[[ The input open ]]

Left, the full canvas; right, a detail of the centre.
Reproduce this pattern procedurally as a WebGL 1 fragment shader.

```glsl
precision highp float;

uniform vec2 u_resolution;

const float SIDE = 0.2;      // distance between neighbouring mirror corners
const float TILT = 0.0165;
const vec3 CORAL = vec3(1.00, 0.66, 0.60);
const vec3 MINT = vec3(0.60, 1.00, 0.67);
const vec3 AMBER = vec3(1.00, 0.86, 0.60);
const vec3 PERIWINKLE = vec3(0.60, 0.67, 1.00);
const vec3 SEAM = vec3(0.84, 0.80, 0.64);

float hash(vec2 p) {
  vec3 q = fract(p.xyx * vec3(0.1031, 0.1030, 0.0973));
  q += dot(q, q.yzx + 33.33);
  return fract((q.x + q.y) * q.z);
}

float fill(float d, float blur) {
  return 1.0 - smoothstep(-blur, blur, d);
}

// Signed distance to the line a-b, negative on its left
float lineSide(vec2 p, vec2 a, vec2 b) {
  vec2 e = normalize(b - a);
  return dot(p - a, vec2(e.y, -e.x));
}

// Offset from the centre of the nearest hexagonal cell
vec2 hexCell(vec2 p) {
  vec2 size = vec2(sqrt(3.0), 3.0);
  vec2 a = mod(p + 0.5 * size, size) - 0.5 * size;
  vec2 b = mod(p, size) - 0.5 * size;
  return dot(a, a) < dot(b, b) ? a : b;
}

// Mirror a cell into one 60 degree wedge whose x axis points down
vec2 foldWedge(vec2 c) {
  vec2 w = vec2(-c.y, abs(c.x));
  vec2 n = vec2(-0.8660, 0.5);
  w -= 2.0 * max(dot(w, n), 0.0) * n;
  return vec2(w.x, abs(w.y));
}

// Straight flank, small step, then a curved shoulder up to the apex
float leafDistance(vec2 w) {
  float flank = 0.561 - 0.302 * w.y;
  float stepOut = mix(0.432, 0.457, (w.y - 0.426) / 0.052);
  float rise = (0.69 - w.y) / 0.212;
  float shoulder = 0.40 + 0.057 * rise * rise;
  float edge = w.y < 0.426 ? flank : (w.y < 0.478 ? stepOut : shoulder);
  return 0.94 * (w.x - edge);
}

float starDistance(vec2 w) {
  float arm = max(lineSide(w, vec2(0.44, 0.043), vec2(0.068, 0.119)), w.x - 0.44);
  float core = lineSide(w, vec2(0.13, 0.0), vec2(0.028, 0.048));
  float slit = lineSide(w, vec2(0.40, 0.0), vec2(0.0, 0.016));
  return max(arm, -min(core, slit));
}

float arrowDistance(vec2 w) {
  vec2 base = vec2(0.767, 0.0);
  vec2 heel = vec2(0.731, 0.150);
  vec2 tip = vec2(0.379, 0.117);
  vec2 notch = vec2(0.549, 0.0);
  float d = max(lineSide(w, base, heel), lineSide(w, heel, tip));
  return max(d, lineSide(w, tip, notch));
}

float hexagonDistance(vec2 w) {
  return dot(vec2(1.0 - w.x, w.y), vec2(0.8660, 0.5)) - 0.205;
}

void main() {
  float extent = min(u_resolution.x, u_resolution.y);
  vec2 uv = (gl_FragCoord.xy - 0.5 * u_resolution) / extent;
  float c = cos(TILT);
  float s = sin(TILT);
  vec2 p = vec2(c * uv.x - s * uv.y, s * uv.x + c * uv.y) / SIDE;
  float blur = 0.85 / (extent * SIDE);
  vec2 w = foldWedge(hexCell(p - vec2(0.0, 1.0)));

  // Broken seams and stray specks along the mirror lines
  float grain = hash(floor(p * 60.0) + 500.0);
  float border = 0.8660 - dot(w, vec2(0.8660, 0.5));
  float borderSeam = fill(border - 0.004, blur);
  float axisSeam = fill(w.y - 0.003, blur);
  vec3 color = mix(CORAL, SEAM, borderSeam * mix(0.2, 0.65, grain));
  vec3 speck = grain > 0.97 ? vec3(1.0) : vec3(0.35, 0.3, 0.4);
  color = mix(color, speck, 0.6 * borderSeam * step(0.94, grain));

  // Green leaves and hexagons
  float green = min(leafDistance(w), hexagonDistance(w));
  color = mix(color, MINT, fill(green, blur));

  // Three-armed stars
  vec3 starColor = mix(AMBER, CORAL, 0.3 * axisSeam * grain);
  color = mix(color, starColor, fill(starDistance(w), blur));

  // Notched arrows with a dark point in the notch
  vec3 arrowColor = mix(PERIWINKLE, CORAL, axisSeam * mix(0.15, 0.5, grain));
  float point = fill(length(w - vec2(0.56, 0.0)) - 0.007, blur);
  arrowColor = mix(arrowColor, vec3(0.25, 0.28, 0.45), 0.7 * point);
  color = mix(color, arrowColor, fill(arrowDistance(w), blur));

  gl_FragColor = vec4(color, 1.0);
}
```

[[ The input closed ]]

▶ _Work task_
The material above needs to be copied out in full, exactly as given.

▶ _Output for this task_
Left, the full canvas; right, a detail of the centre.
Reproduce this pattern procedurally as a WebGL 1 fragment shader.

```glsl
precision highp float;

uniform vec2 u_resolution;

const float SIDE = 0.2;      // distance between neighbouring mirror corners
const float TILT = 0.0165;
const vec3 CORAL = vec3(1.00, 0.66, 0.60);
const vec3 MINT = vec3(0.60, 1.00, 0.67);
const vec3 AMBER = vec3(1.00, 0.86, 0.60);
const vec3 PERIWINKLE = vec3(0.60, 0.67, 1.00);
const vec3 SEAM = vec3(0.84, 0.80, 0.64);

float hash(vec2 p) {
  vec3 q = fract(p.xyx * vec3(0.1031, 0.1030, 0.0973));
  q += dot(q, q.yzx + 33.33);
  return fract((q.x + q.y) * q.z);
}

float fill(float d, float blur) {
  return 1.0 - smoothstep(-blur, blur, d);
}

// Signed distance to the line a-b, negative on its left
float lineSide(vec2 p, vec2 a, vec2 b) {
  vec2 e = normalize(b - a);
  return dot(p - a, vec2(e.y, -e.x));
}

// Offset from the centre of the nearest hexagonal cell
vec2 hexCell(vec2 p) {
  vec2 size = vec2(sqrt(3.0), 3.0);
  vec2 a = mod(p + 0.5 * size, size) - 0.5 * size;
  vec2 b = mod(p, size) - 0.5 * size;
  return dot(a, a) < dot(b, b) ? a : b;
}

// Mirror a cell into one 60 degree wedge whose x axis points down
vec2 foldWedge(vec2 c) {
  vec2 w = vec2(-c.y, abs(c.x));
  vec2 n = vec2(-0.8660, 0.5);
  w -= 2.0 * max(dot(w, n), 0.0) * n;
  return vec2(w.x, abs(w.y));
}

// Straight flank, small step, then a curved shoulder up to the apex
float leafDistance(vec2 w) {
  float flank = 0.561 - 0.302 * w.y;
  float stepOut = mix(0.432, 0.457, (w.y - 0.426) / 0.052);
  float rise = (0.69 - w.y) / 0.212;
  float shoulder = 0.40 + 0.057 * rise * rise;
  float edge = w.y < 0.426 ? flank : (w.y < 0.478 ? stepOut : shoulder);
  return 0.94 * (w.x - edge);
}

float starDistance(vec2 w) {
  float arm = max(lineSide(w, vec2(0.44, 0.043), vec2(0.068, 0.119)), w.x - 0.44);
  float core = lineSide(w, vec2(0.13, 0.0), vec2(0.028, 0.048));
  float slit = lineSide(w, vec2(0.40, 0.0), vec2(0.0, 0.016));
  return max(arm, -min(core, slit));
}

float arrowDistance(vec2 w) {
  vec2 base = vec2(0.767, 0.0);
  vec2 heel = vec2(0.731, 0.150);
  vec2 tip = vec2(0.379, 0.117);
  vec2 notch = vec2(0.549, 0.0);
  float d = max(lineSide(w, base, heel), lineSide(w, heel, tip));
  return max(d, lineSide(w, tip, notch));
}

float hexagonDistance(vec2 w) {
  return dot(vec2(1.0 - w.x, w.y), vec2(0.8660, 0.5)) - 0.205;
}

void main() {
  float extent = min(u_resolution.x, u_resolution.y);
  vec2 uv = (gl_FragCoord.xy - 0.5 * u_resolution) / extent;
  float c = cos(TILT);
  float s = sin(TILT);
  vec2 p = vec2(c * uv.x - s * uv.y, s * uv.x + c * uv.y) / SIDE;
  float blur = 0.85 / (extent * SIDE);
  vec2 w = foldWedge(hexCell(p - vec2(0.0, 1.0)));

  // Broken seams and stray specks along the mirror lines
  float grain = hash(floor(p * 60.0) + 500.0);
  float border = 0.8660 - dot(w, vec2(0.8660, 0.5));
  float borderSeam = fill(border - 0.004, blur);
  float axisSeam = fill(w.y - 0.003, blur);
  vec3 color = mix(CORAL, SEAM, borderSeam * mix(0.2, 0.65, grain));
  vec3 speck = grain > 0.97 ? vec3(1.0) : vec3(0.35, 0.3, 0.4);
  color = mix(color, speck, 0.6 * borderSeam * step(0.94, grain));

  // Green leaves and hexagons
  float green = min(leafDistance(w), hexagonDistance(w));
  color = mix(color, MINT, fill(green, blur));

  // Three-armed stars
  vec3 starColor = mix(AMBER, CORAL, 0.3 * axisSeam * grain);
  color = mix(color, starColor, fill(starDistance(w), blur));

  // Notched arrows with a dark point in the notch
  vec3 arrowColor = mix(PERIWINKLE, CORAL, axisSeam * mix(0.15, 0.5, grain));
  float point = fill(length(w - vec2(0.56, 0.0)) - 0.007, blur);
  arrowColor = mix(arrowColor, vec3(0.25, 0.28, 0.45), 0.7 * point);
  color = mix(color, arrowColor, fill(arrowDistance(w), blur));

  gl_FragColor = vec4(color, 1.0);
}
```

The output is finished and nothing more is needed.